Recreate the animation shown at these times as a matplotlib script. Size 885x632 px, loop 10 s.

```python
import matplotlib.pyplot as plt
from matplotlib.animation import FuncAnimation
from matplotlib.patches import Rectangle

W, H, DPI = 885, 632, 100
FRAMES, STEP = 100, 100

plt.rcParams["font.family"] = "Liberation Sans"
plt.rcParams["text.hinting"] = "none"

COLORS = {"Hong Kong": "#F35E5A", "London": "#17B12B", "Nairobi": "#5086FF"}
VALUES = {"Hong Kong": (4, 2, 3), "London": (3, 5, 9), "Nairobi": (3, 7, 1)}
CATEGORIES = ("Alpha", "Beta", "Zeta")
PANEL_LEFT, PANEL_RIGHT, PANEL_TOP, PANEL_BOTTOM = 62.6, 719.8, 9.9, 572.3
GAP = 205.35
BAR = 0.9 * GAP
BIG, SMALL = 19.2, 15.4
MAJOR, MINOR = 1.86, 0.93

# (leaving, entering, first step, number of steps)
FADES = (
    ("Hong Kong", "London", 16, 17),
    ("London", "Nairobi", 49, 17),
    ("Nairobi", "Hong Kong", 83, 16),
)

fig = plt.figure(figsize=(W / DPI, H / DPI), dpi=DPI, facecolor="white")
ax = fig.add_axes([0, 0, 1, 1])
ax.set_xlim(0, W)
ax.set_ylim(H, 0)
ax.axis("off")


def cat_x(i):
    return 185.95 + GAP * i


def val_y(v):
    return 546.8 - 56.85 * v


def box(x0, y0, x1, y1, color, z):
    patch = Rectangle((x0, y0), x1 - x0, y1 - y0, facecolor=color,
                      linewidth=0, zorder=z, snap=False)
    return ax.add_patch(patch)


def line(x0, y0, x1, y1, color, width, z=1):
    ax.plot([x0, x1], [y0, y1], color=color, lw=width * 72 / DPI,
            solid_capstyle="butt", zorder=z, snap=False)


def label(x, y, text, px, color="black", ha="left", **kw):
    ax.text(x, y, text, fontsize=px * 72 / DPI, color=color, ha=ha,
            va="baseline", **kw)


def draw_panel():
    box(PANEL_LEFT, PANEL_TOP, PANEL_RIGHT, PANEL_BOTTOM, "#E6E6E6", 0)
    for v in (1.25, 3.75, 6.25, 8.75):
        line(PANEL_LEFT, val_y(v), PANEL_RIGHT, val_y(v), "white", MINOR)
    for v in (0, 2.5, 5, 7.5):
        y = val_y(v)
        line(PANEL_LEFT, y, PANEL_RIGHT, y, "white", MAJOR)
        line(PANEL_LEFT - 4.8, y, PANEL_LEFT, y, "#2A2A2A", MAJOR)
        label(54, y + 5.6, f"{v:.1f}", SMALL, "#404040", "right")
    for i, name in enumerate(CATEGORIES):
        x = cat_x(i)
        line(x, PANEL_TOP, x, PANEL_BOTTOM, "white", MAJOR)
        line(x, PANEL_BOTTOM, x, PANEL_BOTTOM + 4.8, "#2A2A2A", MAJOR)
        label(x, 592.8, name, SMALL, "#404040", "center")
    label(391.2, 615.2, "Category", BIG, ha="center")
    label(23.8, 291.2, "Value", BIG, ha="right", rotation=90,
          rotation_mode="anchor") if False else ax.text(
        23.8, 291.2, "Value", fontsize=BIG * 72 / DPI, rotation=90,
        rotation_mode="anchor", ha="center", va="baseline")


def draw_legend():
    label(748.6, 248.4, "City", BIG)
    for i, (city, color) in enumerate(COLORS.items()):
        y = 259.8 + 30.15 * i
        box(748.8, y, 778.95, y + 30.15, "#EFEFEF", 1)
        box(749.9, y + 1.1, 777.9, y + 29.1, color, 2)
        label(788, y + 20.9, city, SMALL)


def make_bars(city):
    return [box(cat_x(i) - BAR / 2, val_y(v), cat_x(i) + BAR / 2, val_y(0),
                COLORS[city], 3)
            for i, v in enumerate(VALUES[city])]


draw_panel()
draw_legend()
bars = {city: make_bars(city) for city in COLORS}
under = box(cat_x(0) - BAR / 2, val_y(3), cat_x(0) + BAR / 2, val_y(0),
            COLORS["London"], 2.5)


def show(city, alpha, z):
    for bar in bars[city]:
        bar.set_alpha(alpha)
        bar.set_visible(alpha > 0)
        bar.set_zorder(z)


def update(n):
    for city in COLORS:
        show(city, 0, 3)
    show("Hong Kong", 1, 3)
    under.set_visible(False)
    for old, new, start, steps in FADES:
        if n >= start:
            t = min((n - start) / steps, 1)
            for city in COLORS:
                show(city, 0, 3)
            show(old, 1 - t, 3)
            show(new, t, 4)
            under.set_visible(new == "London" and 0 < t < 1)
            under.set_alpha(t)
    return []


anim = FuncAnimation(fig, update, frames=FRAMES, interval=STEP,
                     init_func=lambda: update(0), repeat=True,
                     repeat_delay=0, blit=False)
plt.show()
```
* * * * * * *
EXERCISE OBJECTIVE - Take every line from the records that holds "matplotlib" and copy it down.

REPLY TO THE EXERCISE -
Recreate the animation shown at these times as a matplotlib script. Size 885x632 px, loop 10 s.
import matplotlib.pyplot as plt
from matplotlib.animation import FuncAnimation
from matplotlib.patches import Rectangle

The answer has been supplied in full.